That’s the mistake one man made in San Jose, Costa Rica last week when he reportedly decided to hold up a supermarket with a gun. Spanish-language BJJ outlet Pasando Guardia reports that after exiting the supermarket, the man tried to assault people standing outside, at one point threatening a woman with a knife. It was then that Herminio and Angel Mora (a 30-year-old brown belt and 27-year-old purple belt in BJJ, respectively) decided to act.
The brothers, who train at Mauro Sergio BJJ, told Pasando Guardia that one of them went for the rear naked choke while the other went for the hand that was holding the gun. They were able to wrestle the man to the ground and submit him. They said that the police took a long time to arrive at the scene and even told the brothers that they could put the handcuffs on the suspect, which the brothers saw as a “lack of preparation” on the police’s part.
Herminio told the Jiu-Jitsu Times that he believes the police force in Costa Rica isn’t properly trained to submit suspects in the street. “Here, the government doesn’t give [police officers] resources for self-defense or any other class. They put them on the streets and that’s it, without knowing anything… [Law enforcement officers] should learn martial arts, definitely.”
This was the first situation in which the Mora brothers had to use their martial arts knowledge outside of a training setting, but their time spent training (plus the fact that they were able to team up) served them well. Herminio says that he’s been training in martial arts for twenty years, starting off with judo (in which he is now a black belt) and eventually moving to jiu-jitsu. Angel, for his part, has four years of BJJ experience.
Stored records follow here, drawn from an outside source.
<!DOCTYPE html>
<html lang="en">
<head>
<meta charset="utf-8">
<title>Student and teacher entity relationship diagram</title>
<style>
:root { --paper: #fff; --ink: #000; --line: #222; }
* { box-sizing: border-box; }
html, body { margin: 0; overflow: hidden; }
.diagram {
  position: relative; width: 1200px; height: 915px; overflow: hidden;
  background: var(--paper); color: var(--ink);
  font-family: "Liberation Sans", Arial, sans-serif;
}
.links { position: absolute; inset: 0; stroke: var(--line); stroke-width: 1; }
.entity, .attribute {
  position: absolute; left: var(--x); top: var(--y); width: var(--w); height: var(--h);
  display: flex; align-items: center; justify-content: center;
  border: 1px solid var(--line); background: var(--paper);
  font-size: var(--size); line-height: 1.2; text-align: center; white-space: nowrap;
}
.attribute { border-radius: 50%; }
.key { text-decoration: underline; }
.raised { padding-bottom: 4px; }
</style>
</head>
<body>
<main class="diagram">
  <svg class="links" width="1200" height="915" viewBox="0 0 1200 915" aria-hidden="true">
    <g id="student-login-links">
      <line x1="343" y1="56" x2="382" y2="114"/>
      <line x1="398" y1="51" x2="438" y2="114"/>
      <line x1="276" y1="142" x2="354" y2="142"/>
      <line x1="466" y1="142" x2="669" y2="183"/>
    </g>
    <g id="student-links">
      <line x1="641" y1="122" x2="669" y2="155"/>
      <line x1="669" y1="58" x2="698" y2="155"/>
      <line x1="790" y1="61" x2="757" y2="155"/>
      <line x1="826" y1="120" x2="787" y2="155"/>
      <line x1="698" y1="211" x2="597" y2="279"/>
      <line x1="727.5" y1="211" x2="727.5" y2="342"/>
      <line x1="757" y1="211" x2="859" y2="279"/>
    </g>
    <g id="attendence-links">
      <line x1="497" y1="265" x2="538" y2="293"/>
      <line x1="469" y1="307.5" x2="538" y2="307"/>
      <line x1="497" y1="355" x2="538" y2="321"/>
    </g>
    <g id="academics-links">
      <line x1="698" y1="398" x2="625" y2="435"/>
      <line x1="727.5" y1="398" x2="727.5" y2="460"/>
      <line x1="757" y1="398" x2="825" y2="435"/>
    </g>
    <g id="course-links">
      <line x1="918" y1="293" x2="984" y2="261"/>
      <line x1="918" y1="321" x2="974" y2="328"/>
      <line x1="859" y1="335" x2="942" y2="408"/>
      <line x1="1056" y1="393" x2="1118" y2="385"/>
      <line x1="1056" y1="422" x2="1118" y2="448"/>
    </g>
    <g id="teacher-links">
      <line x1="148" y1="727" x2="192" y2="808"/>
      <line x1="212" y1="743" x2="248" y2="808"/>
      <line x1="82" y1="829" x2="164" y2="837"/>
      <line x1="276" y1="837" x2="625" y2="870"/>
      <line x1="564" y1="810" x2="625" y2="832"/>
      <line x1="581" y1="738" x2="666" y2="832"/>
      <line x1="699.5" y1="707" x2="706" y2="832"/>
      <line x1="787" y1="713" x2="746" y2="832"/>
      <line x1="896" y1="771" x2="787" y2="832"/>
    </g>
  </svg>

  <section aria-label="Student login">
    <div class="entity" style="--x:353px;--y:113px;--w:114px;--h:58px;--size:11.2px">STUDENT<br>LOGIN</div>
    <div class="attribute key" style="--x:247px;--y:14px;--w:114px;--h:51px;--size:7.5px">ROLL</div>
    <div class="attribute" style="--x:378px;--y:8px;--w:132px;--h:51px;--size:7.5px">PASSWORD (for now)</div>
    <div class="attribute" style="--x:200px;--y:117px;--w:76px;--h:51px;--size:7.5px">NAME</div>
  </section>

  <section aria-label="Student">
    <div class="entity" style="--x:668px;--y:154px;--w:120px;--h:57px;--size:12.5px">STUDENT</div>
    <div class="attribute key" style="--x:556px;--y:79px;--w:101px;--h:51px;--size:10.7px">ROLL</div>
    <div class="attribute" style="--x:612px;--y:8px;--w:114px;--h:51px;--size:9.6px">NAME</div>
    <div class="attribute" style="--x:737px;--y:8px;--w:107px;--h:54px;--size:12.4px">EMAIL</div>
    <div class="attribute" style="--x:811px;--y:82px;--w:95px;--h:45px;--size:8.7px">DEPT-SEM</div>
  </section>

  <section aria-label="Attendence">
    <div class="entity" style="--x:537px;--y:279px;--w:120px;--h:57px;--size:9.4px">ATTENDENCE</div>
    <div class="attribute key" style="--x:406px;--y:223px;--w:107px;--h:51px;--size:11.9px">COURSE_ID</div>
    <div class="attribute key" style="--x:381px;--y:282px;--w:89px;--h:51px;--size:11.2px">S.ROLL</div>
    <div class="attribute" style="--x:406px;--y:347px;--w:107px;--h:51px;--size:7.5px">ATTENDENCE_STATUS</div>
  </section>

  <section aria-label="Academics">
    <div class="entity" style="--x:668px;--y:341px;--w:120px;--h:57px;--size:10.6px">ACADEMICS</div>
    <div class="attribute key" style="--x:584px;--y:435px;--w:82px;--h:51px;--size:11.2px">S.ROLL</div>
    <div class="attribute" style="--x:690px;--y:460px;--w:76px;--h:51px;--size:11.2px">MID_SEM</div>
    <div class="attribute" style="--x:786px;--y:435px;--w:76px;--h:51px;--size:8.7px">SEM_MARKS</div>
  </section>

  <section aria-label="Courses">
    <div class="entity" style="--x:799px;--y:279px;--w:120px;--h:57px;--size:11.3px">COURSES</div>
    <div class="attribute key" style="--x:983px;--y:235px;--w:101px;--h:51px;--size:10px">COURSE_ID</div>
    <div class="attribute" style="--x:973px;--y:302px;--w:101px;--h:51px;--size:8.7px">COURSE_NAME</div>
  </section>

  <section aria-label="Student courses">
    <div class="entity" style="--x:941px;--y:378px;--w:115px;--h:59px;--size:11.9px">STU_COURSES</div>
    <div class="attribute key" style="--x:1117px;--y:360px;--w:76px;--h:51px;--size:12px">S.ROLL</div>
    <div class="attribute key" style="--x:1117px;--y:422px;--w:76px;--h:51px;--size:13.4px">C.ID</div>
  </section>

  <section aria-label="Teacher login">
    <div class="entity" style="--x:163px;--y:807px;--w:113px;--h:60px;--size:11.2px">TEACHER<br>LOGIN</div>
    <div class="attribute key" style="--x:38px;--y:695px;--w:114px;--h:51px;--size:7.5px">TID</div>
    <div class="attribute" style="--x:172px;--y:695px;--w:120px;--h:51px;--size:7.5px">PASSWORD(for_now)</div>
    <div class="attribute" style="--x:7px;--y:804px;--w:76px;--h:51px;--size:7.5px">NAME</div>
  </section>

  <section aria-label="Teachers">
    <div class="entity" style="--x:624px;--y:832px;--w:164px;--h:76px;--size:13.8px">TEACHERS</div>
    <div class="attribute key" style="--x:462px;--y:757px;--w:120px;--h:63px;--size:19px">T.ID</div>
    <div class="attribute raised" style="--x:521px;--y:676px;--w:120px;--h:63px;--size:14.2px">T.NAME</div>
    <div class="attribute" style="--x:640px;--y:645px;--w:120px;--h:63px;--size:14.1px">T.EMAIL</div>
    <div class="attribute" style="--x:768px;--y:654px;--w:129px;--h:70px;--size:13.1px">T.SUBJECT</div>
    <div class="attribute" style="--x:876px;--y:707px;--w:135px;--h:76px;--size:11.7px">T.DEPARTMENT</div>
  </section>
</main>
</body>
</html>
Although Costa Rica is a small country, the BJJ scene has been growing exponentially over the years. Particularly near the country’s capital of San Jose, multiple academies led by established black belts have helped the sport thrive.